Read about the sonnet: Sonnet – Wikipedia
Read lots of sonnets.
Get comfortable with writing in metre. Start with blank verse.
Get a rhyming dictionary.
Pick a sonnet scheme. The sonnet scheme determines the structure of the argument you’re going to be making in the sonnet.
- In the Italian sonnet (the Petrarchan), the octet (first eight lines) make one argument, and the sestet (the last six lines) makes a new argument: there’s a volta, a twist, a turn, at the start of the sestet. The rhyme binds the octet tightly together, and the sestet tightly together. The octet breaks naturally into two quatrains, and the sestet into two tercets. So there’s a finely poised thesis/antithesis, and a contrast in rhyming structure between the two.

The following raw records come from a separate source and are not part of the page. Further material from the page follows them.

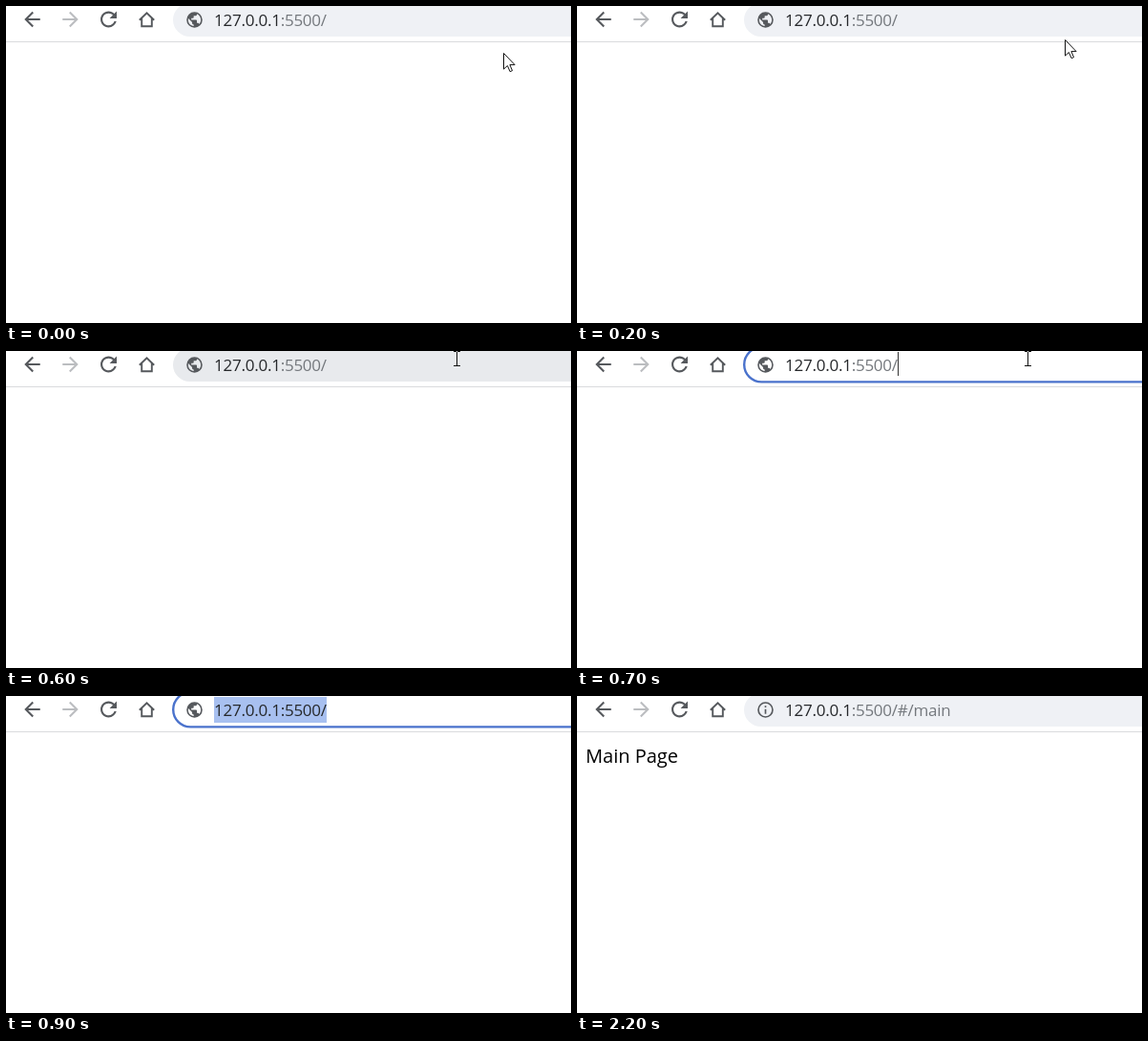
An HTML page with a canvas that plays this animation: 592 px wide and 332 px high, repeating every 4600 ms.

```html
<!DOCTYPE html>
<html lang="en">
<head>
<meta charset="utf-8">
<title>Address bar</title>
<style>
html, body { margin: 0; width: 100%; height: 100%; overflow: hidden; background: #fff; }
canvas { display: block; }
</style>
</head>
<body>
<canvas id="stage" width="592" height="332"></canvas>
<script>
const ctx = document.getElementById('stage').getContext('2d');
const LOOP = 4600, STEP = 100;
const ICON = '#56595d', PALE = '#bbbdc0', INK = '#26282b', GRAY = '#74787d';
const HOST = '127.0.0.1', URL_X = 218;

// 24-unit icon outlines
const shapes = {
  back: 'M20 11H7.83l5.59-5.59L12 4l-8 8 8 8 1.41-1.41L7.83 13H20z',
  reload: 'M17.65 6.35C16.2 4.9 14.21 4 12 4c-4.42 0-8 3.58-8 8s3.58 8 8 8c3.73 0 6.84-2.55 7.73-6h-2.08c-.82 2.33-3.04 4-5.65 4-3.31 0-6-2.69-6-6s2.69-6 6-6c1.66 0 3.14.69 4.22 1.78L13 11h7V4z',
  stop: 'M19 6.41L17.59 5 12 10.59 6.41 5 5 6.41 10.59 12 5 17.59 6.41 19 12 13.41 17.59 19 19 17.59 13.41 12z',
  globe: 'M12 2a10 10 0 1 0 0 20a10 10 0 1 0 0-20zm-1 17.93c-3.95-.49-7-3.85-7-7.93 0-.62.08-1.21.21-1.79L9 15v1c0 1.1.9 2 2 2zm6.9-2.54c-.26-.81-1-1.39-1.9-1.39h-1v-3c0-.55-.45-1-1-1H8v-2h2c.55 0 1-.45 1-1V7h2c1.1 0 2-.9 2-2v-.41c2.93 1.19 5 4.06 5 7.41 0 2.08-.8 3.97-2.1 5.39z',
  info: 'M12 2a10 10 0 1 0 0 20a10 10 0 1 0 0-20zm0 2a8 8 0 1 1 0 16a8 8 0 1 1 0-16zM11 7h2v2h-2zM11 11h2v6h-2z'
};
const icons = Object.fromEntries(Object.entries(shapes).map(([k, d]) => [k, new Path2D(d)]));
const house = new Path2D('M139.8 14.7L147.5 7.3L155.2 14.7M142.2 13V21.2H152.8V13');
const arrow = new Path2D('M0 0V16.6L3.9 13L6.6 19.2L9 18.2L6.4 12.1H11.6Z');

// pointer path: time, x, y
const track = [[0, 521, 49], [100, 518, 44], [200, 511, 35], [300, 500, 25],
  [400, 488, 17], [500, 478, 11], [600, 472, 8]];

function icon(name, x, y, scale, color = ICON, flip = 1) {
  ctx.save();
  ctx.translate(x, y);
  ctx.scale(scale * flip, scale);
  ctx.translate(-12, -12);
  ctx.fillStyle = color;
  ctx.fill(icons[name], 'evenodd');
  ctx.restore();
}

function line(path, color, width) {
  ctx.strokeStyle = color;
  ctx.lineWidth = width;
  ctx.stroke(path);
}

function box(x, y, w, h, color) {
  ctx.fillStyle = color;
  ctx.fillRect(x, y, w, h);
}

function text(str, x, y, size, color, spacing = 0) {
  ctx.font = `${size}px "Open Sans", "Noto Sans", sans-serif`;
  ctx.letterSpacing = spacing + 'px';
  ctx.fillStyle = color;
  ctx.fillText(str, x, y);
  return x + ctx.measureText(str).width;
}

function toolbar(loading) {
  icon('back', 27.5, 14, 1.03);
  icon('back', 67.5, 14, 1.03, PALE, -1);
  icon(loading ? 'stop' : 'reload', 107.5, 14, 1.06);
  line(house, ICON, 1.9);
  box(0, 37, 592, 1, '#dadbdd');
}

function bar(t, focused) {
  const k = Math.max(0, Math.min(1, (t - 200) / 400));
  const hover = t < 2000 ? k : 0;
  const mix = (a, b) => Math.round(a + (b - a) * hover);
  ctx.beginPath();
  if (focused) {
    ctx.roundRect(175.2, -4, 460, 36.4, 18.2);
    ctx.strokeStyle = '#4a72cc';
    ctx.lineWidth = 2.4;
    ctx.stroke();
  } else {
    ctx.roundRect(175, -3, 460, 35, 17.5);
    ctx.fillStyle = `rgb(${mix(239, 232)},${mix(241, 234)},${mix(245, 237)})`;
    ctx.fill();
  }
}

function address(t, selected) {
  const rest = t < 2000 ? ':5500/' : t < 2200 ? ':5500' : ':5500/#/main';
  if (selected) box(URL_X, 1, 118, 27, '#a8c0f0');
  icon(t < 2000 ? 'globe' : 'info', 197.5, 14.5, 0.83);
  const x = text(HOST, URL_X, 21, 17, INK, -0.25);
  text(rest, x, 21, 17, selected ? INK : GRAY, -0.25);
}

function pointer(t) {
  const [, x, y] = track[Math.min(track.length - 1, Math.floor(t / STEP))];
  if (y < 32) {
    box(x, y - 7, 1, 15, '#111');
    for (const dy of [-8, 7]) {
      box(x - 3, y + dy, 3, 1, '#111');
      box(x + 1, y + dy, 3, 1, '#111');
    }
    return;
  }
  ctx.save();
  ctx.translate(x + 0.5, y + 0.5);
  ctx.fillStyle = '#fff';
  ctx.fill(arrow);
  line(arrow, '#111', 1);
  ctx.restore();
}

function draw(now) {
  const t = Math.floor((now % LOOP) / STEP) * STEP;
  const focused = t >= 700 && t < 2000;
  const selected = t >= 800 && t < 2000;
  box(0, 0, 592, 332, '#fff');
  toolbar(t >= 2000 && t < 2200);
  bar(t, focused);
  address(t, selected);
  if (focused && !selected) box(336, 1, 1, 25, '#333');
  if (t < 900) pointer(t);
  if (t >= 2200) text('Main Page', 9, 70, 20, '#000');
}

let start;
function tick(now) {
  start ??= now;
  draw(now - start);
  requestAnimationFrame(tick);
}
draw(0);
requestAnimationFrame(tick);
</script>
</body>
</html>
```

- In the English sonnet (the Shakespearean), you have three quatrains, each with their own rhyme, and a final couplet; so there is less of a sense of the quatrains being bound together. (In the Spenserian sonnet, the quatrain rhymes are related.) Before Shakespeare the volta was still at the start of the third quatrain (same place as in the Petrarchan). In Shakespeare the volta is in the final couplet, as a badoom-tish. Each quatrain advances the argument, and the couplet is either a summary, or a Woah Didn’t See That Coming!
Why yes. You’re making an argument. That’s a critical thing about the sonnet, whether in Italian or English form. It’s not a spontaneous outpouring of inspiration: it’s art. The scheme corresponds to an ordered presentation of a thesis and antithesis. Maybe with a synthesis in the final couplet or the sestet.